In March 2011the Mechai Viravaidya Foundation invited her to evaluate the leadership, curriculum, resources and teacher training and experience, at the Mechai Pattana Secondary School in north eastern Thailand. She was also asked to make recommendations for improvements to help bring the school up to the standard required to support the development of a teacher training institute.
She is skilled in providing a creative and challenging program where her students are encouraged to develop their own strengths as well as to take on board responsibility for their own learning and behaviour. She strongly believes that all children can reach their full potential by being given the appropriate guidance within an environment that is non-threatening and one which fosters self-belief.
She has expertise in the education of children with disabilities as well as those with challenging behaviour and their ability to function within the mainstream school.
One of her passions is to foster creativity in children. In order to facilitate this successfully she has regularly updated her skills by enrolling in professional learning courses. An example of this was a drawing course with the Art School, University of Tasmania.

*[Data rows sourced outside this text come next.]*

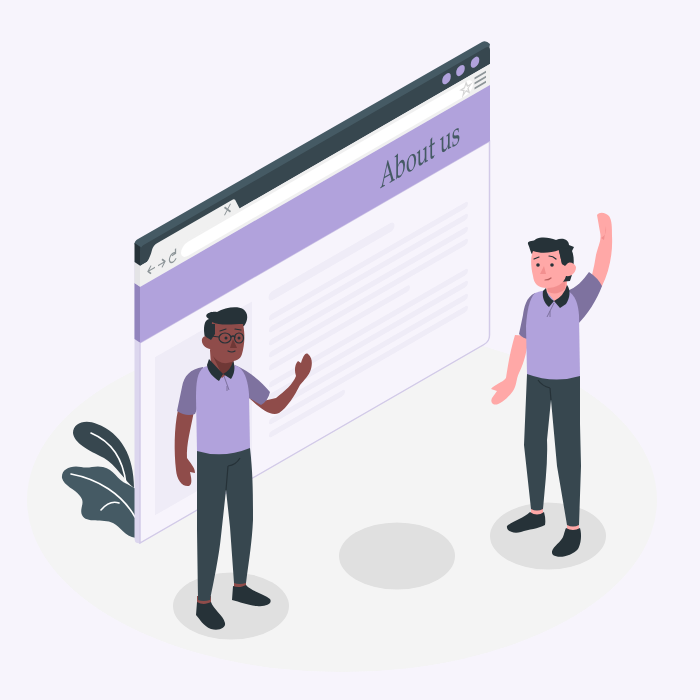
<!DOCTYPE html>
<html lang="en">
<head>
<meta charset="utf-8">
<title>About us</title>
<style>
:root {
  --backdrop: #f7f4fc;
  --floor: #f4f4f4;
  --shadow: #e0e0e0;
  --lilac: #b1a2dc;
  --lilac-edge: #9284bd;
  --lilac-shade: #7e729f;
  --page-line: #d2cae8;
  --page-fill: #efecf7;
  --slate: #37474f;
  --slate-light: #455a64;
  --ink: #263238;
  --toolbar: #f0f0f0;
  --icon: #8d9598;
  --skin-a: #8f4c4a;
  --skin-a-face: #6f3836;
  --skin-b: #ffa8a7;
  --skin-b-shade: #f28f8f;
}
html, body { margin: 0; background: var(--backdrop); overflow: hidden; }
svg { display: block; width: 700px; height: 700px; }
.floor { fill: var(--floor); }
.shadow { fill: var(--shadow); }
.slate { fill: var(--slate); }
.slate-light { fill: var(--slate-light); }
.ink { fill: var(--ink); }
.lilac { fill: var(--lilac); }
.sleeve { fill: var(--lilac-shade); }
.skin-a { fill: var(--skin-a); }
.skin-a-face { fill: var(--skin-a-face); }
.skin-b { fill: var(--skin-b); }
.skin-b-shade { fill: var(--skin-b-shade); }
.page { fill: var(--backdrop); stroke: var(--page-line); stroke-width: 1.5; }
.toolbar { fill: var(--toolbar); }
.picture-slot { fill: var(--page-fill); }
.text-lines { stroke: var(--page-fill); stroke-width: 6; stroke-linecap: round; fill: none; }
.text-lines .lead { stroke-width: 9; }
.icons { fill: none; stroke: var(--icon); stroke-width: 1.3; }
.vein { fill: none; stroke: #fff; stroke-width: 1.6; stroke-linecap: round; }
.fine { fill: none; stroke: var(--ink); stroke-width: 1.2; stroke-linecap: round; }
.seam { fill: none; stroke: var(--lilac-shade); stroke-width: 1; }
.fold { fill: none; stroke: var(--ink); stroke-width: 1.2; }
.heading { font: 34px "TeX Gyre Pagella", "Noto Serif", serif; fill: var(--slate-light); }
</style>
</head>
<body>
<svg viewBox="0 0 700 700" role="img" aria-label="Two people greeting beside an About us web page">
  <rect width="700" height="700" fill="#f7f4fc"/>
  <ellipse class="floor" cx="342" cy="500" rx="315" ry="172"/>
  <g class="shadow">
    <ellipse cx="231" cy="606" rx="58" ry="33.5"/>
    <ellipse cx="397" cy="556" rx="58" ry="33.5"/>
    <ellipse cx="548" cy="536" rx="58" ry="33.5"/>
  </g>

  <g id="plant">
    <path class="slate" d="M134 488C124 480 116 465 104 458C88 450 74 443 73 433C73 423 85 419 97 424C121 433 134 456 134 488Z"/>
    <path class="vein" d="M91 433C110 441 123 457 126 484"/>
    <path class="slate-light" d="M136 538C124 536 121 527 113 523C103 518 86 524 82 515C79 508 86 503 80 496C75 489 64 486 62 478C61 469 71 465 81 467C90 469 94 465 103 467C114 469 117 480 127 484L136 489Z"/>
    <path class="vein" d="M71 474C98 479 122 494 135 517M101 510C107 503 113 501 119 503"/>
  </g>

  <g id="browser-window">
    <path fill="#dcd6ee" d="M134.500 262L140.500 266V543.500L137 543Q134.500 542 134.500 539Z"/>
    <path fill="#9284bd" d="M134.500 283L140.500 287V343L134.500 339Z"/>
    <path fill="#e4e4e6" d="M134.500 262L140.500 266V287L134.500 283Z"/>
    <path class="slate-light" d="M134.500 244Q134.500 241 138 239L482 42Q486 40 490 44L489 50L140 252Z"/>
    <path class="ink" d="M134.500 243L140.500 247V266L134.500 262Z"/>
    <g transform="matrix(1 -.577 0 1 140 0)">
      <path class="page" d="M0 343H349.500V537Q349.500 543 344 543H0Z"/>
      <path class="slate" d="M0 266V252Q0 247 4 247H345Q350 247 350 252V266Z"/>
      <rect class="toolbar" y="266" width="350" height="21"/>
      <path class="toolbar" d="M6 267Q10 264 12 257Q13 253 17 253H92Q95 253 96 257L100 267Z"/>
      <rect fill="#fff" x="41" y="269.500" width="292" height="14" rx="7"/>
      <rect class="lilac" y="287" width="350" height="56"/>
      <g class="lilac">
        <ellipse cx="306.500" cy="255.500" rx="4.300" ry="5"/>
        <ellipse cx="320.500" cy="255.500" rx="4.300" ry="5"/>
        <ellipse cx="335" cy="255.500" rx="4.300" ry="5"/>
      </g>
      <g class="icons">
        <path d="M84.500 256L90.500 264M90.500 256L84.500 264"/>
        <path d="M15 276H8M11 272L8 276L11 280M18 276H25M22 272L25 276L22 280"/>
        <path d="M35 273A3.500 4.500 0 1 0 36 279M35.500 269V274H32"/>
        <path stroke="#d5d5d5" d="M326 271L327.500 275H331L328 277.500L329 282L326 279L323 282L324 277.500L321 275H324.500Z"/>
        <path stroke-width="2" d="M334.500 271.500H346M334.500 276.500H346M334.500 281.500H346"/>
      </g>
      <text class="heading" x="240" y="327" textLength="80" lengthAdjust="spacingAndGlyphs">About us</text>
      <rect class="picture-slot" x="15" y="366" width="97" height="158"/>
      <g class="text-lines">
        <path class="lead" d="M133 372H250"/>
        <path d="M132 393H325M132 405H325M132 418H325M132 430H325M132 443H267M132 460H325M132 472H325M132 485H325M132 497H325M132 510H202"/>
      </g>
    </g>
  </g>

  <g id="person-left">
    <g id="left-legs">
      <path class="skin-a" d="M197 596H211V606H197ZM234 579H246V590H234Z"/>
      <path class="ink" d="M197 602C202 605 207 604 211 602C213 609 223 615 225 623C226 628 219 631 211 629C203 626 200 619 196 615Z"/>
      <path class="ink" d="M233 586C238 588 242 587 246 585C251 591 264 594 270 599C273 604 265 607 257 606C247 605 240 602 232 600Z"/>
      <path class="slate" d="M197 448H250C253 474 253 496 253 520C252 542 249 560 246 583Q239 585 234 583L230 527L226 490L221 536C219 556 214 580 210 600Q203 602 198 600L197 530Z"/>
      <path class="fold" d="M226 490L228 466M228 466Q236 465 240 458"/>
    </g>
    <path class="skin-a" d="M178 410C174 428 174 452 176 470C177 480 182 487 189 486C193 484 191 477 190 472L195 473C195 467 190 463 187 458C186 444 191 428 194 411Z"/>
    <path class="skin-a" d="M249 398L263 401L276 398C285 391 293 384 296 376C294 370 295 364 298 361L301 363C303 357 305 352 308 354C313 358 312 365 311 369C309 376 304 380 300 385C295 395 287 408 279 413C270 417 259 407 249 398Z"/>
    <path class="sleeve" d="M203 367C190 369 184 376 182 387L177 411Q186 417 195 414L206 386Z"/>
    <path class="sleeve" d="M235 365C249 371 262 382 270 392Q268 401 261 405L244 395Z"/>
    <path class="lilac" d="M204 367C212 364 230 362 239 367C246 373 248 383 249 394L250 448Q223 459 197 451L196 398C196 383 197 372 204 367Z"/>
    <path class="skin-a" d="M210 350H233L234 368L222 378L211 366Z"/>
    <path class="skin-a-face" d="M213 356Q220 366 232 362L233 370L222 375Z"/>
    <path class="ink" d="M209 359L223 374L219 381C213 377 208 372 207 365ZM233 361C236 367 234 375 231 379L223 374Q231 370 233 361Z"/>
    <path class="seam" d="M224 376L229 390M227 386V391"/>
    <g id="left-head">
      <path class="ink" d="M205 338C203 328 204 320 209 319C202 315 210 311 217 312C225 307 238 306 243 309C249 313 248 321 244 326L226 332L214 348Z"/>
      <path class="skin-a" d="M212 322C219 326 234 324 243 324C245 333 245 344 242 354C240 362 229 363 221 360C214 358 211 354 210 349C205 348 201 344 202 339C204 335 208 336 211 339Z"/>
      <path class="ink" d="M206 337L211 340L215 334L215 324L207 324Z"/>
      <path class="skin-a-face" d="M233 339L237 348H230Z"/>
      <g class="fine">
        <ellipse cx="225" cy="338" rx="6" ry="5"/>
        <ellipse cx="239" cy="338" rx="4.500" ry="5"/>
        <path d="M231 337Q233 335 235 337M219 337L211 336M220 331L226 329M235 329L241 330M228 351Q232 353 235 351"/>
      </g>
      <g class="ink"><circle cx="226" cy="338" r="1.500"/><circle cx="239" cy="338" r="1.500"/></g>
    </g>
  </g>

  <g id="person-right">
    <path class="skin-b" d="M515 335L529 336C527 349 525 361 519 373C516 379 517 385 513 391C508 398 498 407 493 404C489 400 493 397 497 391L491 389C495 384 502 383 506 378C508 364 511 348 515 335Z"/>
    <path class="skin-b" d="M586 294C591 281 594 268 596 255C598 246 602 240 600 232L597 215C600 211 606 213 609 216C612 220 612 228 612 236C613 254 609 272 602 286L592 300Z"/>
    <path class="skin-b-shade" d="M601 238Q607 235 606 226L604 240Z"/>
    <g id="right-legs">
      <path class="skin-b" d="M531 505H543V517H531ZM567 521H579V533H567Z"/>
      <path class="ink" d="M530 512Q537 517 544 512Q546 519 545 525C538 529 529 529 521 532C513 534 506 531 507 526C513 521 524 518 530 512Z"/>
      <path class="ink" d="M566 528Q573 532 580 528C582 535 581 544 578 549C572 556 559 559 553 555C549 550 557 545 561 540C564 537 564 532 566 528Z"/>
      <path class="slate" d="M527 374H580L580 424L581 466L579 525Q573 528 567 525L557 466L551 400L547 440C548 462 545 486 543 509Q537 512 531 509L524 445Z"/>
      <path class="fold" d="M551 400L550 388M550 388Q542 386 538 380"/>
    </g>
    <path class="sleeve" d="M535 293C526 297 524 308 523 315L519 334Q524 340 531 339L536 316Z"/>
    <path class="sleeve" d="M566 291C577 288 583 280 589 272Q598 278 602 286C597 300 587 315 578 324L570 311Z"/>
    <path class="lilac" d="M535 293C545 289 560 288 568 291C575 295 578 303 579 315L580 376Q554 384 527 374L526 326C527 312 529 299 535 293Z"/>
    <path class="skin-b" d="M547 278L567 276L567 292L557 304L546 291Z"/>
    <path class="skin-b-shade" d="M547 286Q559 286 566 279L565 289Q557 296 548 292Z"/>
    <path class="ink" d="M546 288Q547 297 554 301L549 307C544 303 542 297 543 291ZM567 285C571 290 570 298 566 304L560 308L554 301Q564 296 567 285Z"/>
    <path class="seam" d="M554 303L547 317M550 311V317"/>
    <g id="right-head">
      <path class="ink" d="M533 256C530 252 530 248 528 244C527 240 534 242 536 239C543 236 550 238 556 240C563 237 569 240 569 245L574 247L572 251C575 258 574 270 570 281L560 282L553 258Z"/>
      <path class="skin-b" d="M533 251C541 254 551 253 559 250L562 264L565 265C568 261 574 262 576 267C576 273 571 277 566 276C564 284 556 288 547 288C538 288 534 284 533 276C531 268 530 258 533 251Z"/>
      <path class="ink" d="M558 247L569 249V262L565 266L562 264Z"/>
      <path class="skin-b-shade" d="M544 266L540 274L546 274Z"/>
      <g class="ink"><circle cx="538" cy="265" r="1.800"/><circle cx="552" cy="265" r="1.800"/></g>
      <path class="fine" d="M534 259L539 257M549 256Q553 256 556 259"/>
      <path class="fine" d="M545 280Q549 280 551 278" style="stroke:#b9605f"/>
    </g>
  </g>
</svg>
</body>
</html>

Ellen has a Bachelor of Education, a Diploma of Teaching and is currently registered with the Teachers Registration Board of Tasmania, Australia.
Don W Jordan
Dr Don Jordan, D.Sc.Ed, is an experienced educator, having taught in primary schools in Tasmania, Australia.His perspective has been enriched by his work with disaffected students in the United Kingdom and with Bachelor of Education students in the Gaza Strip and working with curriculum developers and teachers on behalf of UNICEF in the Maldives.
In March 2011, Don was invited by the Mechai Viravaidya Foundation, to evaluate the leadership, curriculum, resources and teacher training and experience, at the Mechai Pattana Secondary School in north eastern Thailand, in preparation for it to become a demonstration school for the a proposed Teacher Training Institute.
Don has a particular interest in the philosophical and theoretical place of computers in primary classrooms in Tasmania, and their effect on students’ learning, behaviour and social development.